● **Work instruction**
Among the entries below, please show each line that carries the word "segment".

======== Information ========

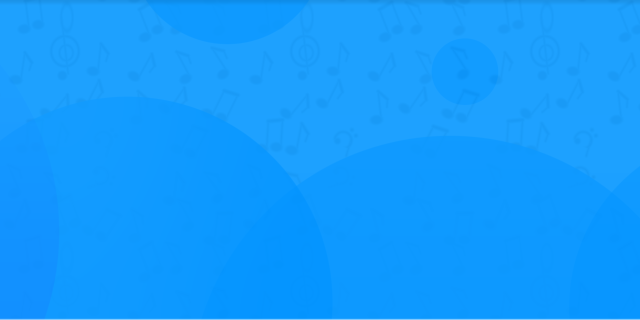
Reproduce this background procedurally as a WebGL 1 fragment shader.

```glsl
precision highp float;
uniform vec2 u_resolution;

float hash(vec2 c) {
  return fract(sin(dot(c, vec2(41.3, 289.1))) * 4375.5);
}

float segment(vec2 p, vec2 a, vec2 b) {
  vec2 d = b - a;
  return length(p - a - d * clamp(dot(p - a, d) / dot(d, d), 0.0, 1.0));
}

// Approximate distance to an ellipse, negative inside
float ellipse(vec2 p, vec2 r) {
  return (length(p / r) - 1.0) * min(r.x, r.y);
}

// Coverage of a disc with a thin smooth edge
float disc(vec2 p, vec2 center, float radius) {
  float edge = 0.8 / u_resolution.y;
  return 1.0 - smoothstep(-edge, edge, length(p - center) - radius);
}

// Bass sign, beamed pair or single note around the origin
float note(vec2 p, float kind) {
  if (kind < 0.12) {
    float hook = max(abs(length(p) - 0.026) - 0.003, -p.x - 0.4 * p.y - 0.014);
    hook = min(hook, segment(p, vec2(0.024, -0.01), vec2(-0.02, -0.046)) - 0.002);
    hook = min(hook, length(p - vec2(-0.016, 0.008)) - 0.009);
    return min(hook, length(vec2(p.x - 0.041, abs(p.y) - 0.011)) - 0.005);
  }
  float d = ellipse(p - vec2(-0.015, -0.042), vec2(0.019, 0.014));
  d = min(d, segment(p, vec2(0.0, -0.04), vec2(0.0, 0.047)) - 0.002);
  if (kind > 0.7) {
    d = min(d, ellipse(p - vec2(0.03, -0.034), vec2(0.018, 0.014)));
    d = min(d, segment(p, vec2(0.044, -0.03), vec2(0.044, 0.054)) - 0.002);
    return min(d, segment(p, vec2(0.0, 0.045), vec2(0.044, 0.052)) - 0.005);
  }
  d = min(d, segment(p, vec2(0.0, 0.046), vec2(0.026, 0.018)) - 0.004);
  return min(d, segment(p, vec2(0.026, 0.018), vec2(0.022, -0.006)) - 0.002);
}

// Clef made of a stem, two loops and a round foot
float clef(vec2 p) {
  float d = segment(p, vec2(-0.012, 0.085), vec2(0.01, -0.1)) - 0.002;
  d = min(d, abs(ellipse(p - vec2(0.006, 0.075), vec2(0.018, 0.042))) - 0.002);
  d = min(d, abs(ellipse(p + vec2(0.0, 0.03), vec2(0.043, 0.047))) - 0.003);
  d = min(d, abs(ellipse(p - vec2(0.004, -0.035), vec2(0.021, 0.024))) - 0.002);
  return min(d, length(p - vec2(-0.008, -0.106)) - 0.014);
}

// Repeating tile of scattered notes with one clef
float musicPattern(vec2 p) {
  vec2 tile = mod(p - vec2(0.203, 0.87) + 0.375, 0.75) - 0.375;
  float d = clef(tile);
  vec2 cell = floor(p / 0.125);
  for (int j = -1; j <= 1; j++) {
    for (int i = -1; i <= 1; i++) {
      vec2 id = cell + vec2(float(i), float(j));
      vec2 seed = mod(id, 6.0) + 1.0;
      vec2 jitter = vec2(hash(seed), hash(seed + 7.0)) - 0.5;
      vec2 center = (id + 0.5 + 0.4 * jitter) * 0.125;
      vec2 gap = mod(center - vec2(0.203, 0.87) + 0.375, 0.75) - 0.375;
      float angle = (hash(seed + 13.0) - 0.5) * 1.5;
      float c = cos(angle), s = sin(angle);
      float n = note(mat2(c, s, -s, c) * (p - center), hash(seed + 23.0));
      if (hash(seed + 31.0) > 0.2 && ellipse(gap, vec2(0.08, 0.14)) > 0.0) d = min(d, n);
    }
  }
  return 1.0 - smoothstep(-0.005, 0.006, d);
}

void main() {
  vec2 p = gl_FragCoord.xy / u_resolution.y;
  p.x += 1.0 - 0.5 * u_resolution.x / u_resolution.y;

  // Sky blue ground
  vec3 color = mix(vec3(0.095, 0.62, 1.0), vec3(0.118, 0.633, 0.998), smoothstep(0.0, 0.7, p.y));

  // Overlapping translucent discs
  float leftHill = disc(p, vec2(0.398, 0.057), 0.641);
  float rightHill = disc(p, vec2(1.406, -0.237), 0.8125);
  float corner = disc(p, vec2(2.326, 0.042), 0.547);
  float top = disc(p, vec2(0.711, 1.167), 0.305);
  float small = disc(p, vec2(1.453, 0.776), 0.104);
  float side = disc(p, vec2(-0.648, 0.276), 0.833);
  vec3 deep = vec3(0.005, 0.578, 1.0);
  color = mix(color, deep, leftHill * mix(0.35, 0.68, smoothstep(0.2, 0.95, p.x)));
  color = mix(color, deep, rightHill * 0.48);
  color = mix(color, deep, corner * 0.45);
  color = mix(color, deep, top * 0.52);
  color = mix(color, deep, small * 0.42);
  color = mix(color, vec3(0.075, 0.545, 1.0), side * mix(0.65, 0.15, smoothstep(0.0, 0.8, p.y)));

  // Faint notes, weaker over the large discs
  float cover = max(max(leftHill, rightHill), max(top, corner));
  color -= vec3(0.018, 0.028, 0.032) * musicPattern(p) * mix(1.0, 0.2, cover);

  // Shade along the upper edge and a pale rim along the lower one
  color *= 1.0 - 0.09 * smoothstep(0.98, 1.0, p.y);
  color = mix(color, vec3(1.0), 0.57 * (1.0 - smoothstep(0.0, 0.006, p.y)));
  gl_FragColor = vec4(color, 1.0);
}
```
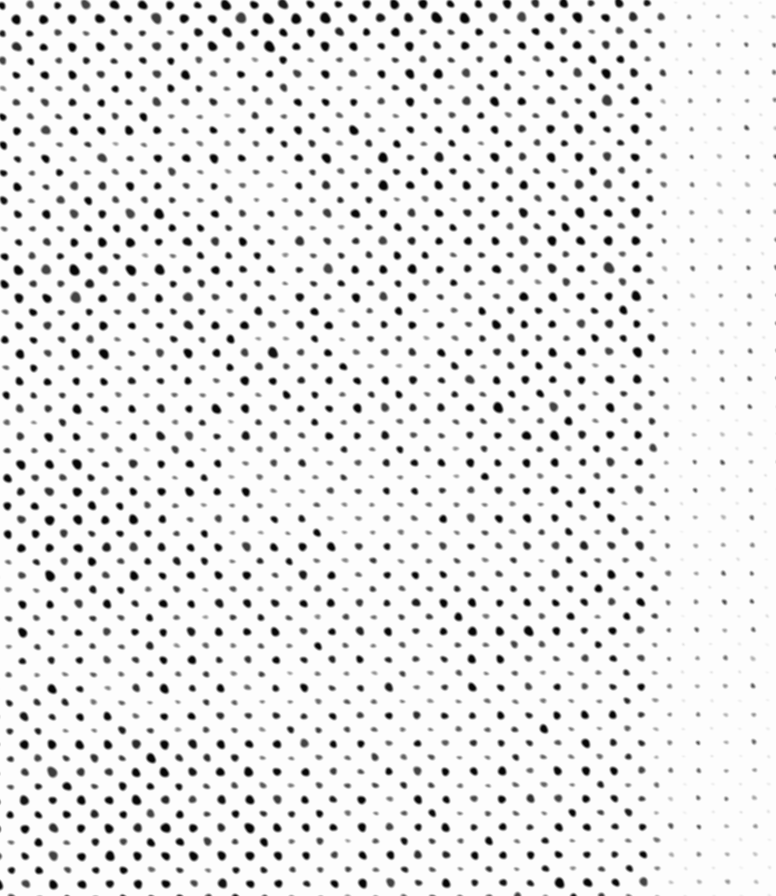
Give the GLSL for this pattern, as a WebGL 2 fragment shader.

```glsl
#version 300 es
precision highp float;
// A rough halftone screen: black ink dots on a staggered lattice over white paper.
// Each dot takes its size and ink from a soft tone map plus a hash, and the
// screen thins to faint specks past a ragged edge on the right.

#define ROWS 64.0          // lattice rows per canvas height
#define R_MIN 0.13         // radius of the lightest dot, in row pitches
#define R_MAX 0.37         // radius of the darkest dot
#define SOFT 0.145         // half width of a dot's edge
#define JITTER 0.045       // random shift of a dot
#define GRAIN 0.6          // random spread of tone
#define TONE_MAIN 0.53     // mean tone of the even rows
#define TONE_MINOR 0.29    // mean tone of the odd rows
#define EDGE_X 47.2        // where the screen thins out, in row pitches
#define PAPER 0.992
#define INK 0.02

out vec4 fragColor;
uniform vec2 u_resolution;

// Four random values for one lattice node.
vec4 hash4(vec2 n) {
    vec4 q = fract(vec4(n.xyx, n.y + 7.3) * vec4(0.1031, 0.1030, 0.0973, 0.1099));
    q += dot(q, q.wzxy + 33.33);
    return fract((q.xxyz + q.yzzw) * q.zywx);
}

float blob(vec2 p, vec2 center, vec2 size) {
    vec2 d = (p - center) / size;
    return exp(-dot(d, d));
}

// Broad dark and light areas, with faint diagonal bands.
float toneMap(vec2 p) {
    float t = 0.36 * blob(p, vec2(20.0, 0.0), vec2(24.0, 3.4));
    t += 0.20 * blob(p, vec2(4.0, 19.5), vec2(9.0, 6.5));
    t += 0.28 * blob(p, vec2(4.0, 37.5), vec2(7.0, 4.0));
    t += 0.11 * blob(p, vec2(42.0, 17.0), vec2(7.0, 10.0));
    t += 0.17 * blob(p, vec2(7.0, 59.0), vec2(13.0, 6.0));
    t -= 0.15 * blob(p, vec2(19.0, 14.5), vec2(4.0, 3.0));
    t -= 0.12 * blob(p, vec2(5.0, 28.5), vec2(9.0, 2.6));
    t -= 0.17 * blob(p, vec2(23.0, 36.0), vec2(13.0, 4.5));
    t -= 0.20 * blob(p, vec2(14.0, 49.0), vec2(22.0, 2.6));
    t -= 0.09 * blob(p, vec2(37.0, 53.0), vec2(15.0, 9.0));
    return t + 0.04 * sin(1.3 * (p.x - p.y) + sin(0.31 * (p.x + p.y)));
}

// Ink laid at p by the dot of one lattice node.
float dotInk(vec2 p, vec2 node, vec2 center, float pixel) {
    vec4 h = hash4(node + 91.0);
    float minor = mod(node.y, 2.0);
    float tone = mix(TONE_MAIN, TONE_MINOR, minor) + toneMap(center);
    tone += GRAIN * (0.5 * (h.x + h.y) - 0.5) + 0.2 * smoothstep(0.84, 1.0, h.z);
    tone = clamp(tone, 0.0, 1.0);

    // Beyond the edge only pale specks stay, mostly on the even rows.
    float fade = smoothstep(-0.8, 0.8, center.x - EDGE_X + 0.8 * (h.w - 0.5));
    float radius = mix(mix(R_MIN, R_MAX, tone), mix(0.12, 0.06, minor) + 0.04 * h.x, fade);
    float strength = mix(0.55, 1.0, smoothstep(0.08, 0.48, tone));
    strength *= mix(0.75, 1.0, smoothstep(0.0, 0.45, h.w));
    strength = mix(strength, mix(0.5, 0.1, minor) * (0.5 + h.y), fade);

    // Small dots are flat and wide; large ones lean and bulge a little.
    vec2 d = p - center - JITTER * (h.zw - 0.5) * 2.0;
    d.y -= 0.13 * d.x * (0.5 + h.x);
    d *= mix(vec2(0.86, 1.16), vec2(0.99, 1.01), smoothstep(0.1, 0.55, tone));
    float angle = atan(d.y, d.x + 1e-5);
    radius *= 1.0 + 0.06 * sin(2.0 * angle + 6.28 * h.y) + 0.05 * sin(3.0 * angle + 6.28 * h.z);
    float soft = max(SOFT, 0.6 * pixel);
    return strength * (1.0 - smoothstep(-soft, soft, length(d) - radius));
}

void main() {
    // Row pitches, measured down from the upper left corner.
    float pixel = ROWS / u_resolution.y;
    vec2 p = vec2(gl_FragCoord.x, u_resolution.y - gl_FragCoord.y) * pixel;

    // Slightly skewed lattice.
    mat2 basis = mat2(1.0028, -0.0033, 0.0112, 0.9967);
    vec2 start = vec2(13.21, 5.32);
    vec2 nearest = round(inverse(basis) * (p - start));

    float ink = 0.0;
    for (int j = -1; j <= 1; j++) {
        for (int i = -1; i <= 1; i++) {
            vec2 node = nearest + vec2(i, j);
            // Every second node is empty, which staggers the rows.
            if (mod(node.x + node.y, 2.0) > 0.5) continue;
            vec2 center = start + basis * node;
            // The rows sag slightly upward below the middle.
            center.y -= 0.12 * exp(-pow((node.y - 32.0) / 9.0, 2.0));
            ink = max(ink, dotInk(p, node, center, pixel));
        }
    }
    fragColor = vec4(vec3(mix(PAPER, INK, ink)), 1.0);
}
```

========

● **Solution to this problem**
float segment(vec2 p, vec2 a, vec2 b) {
    hook = min(hook, segment(p, vec2(0.024, -0.01), vec2(-0.02, -0.046)) - 0.002);
  d = min(d, segment(p, vec2(0.0, -0.04), vec2(0.0, 0.047)) - 0.002);
    d = min(d, segment(p, vec2(0.044, -0.03), vec2(0.044, 0.054)) - 0.002);
    return min(d, segment(p, vec2(0.0, 0.045), vec2(0.044, 0.052)) - 0.005);
  d = min(d, segment(p, vec2(0.0, 0.046), vec2(0.026, 0.018)) - 0.004);
  return min(d, segment(p, vec2(0.026, 0.018), vec2(0.022, -0.006)) - 0.002);
  float d = segment(p, vec2(-0.012, 0.085), vec2(0.01, -0.1)) - 0.002;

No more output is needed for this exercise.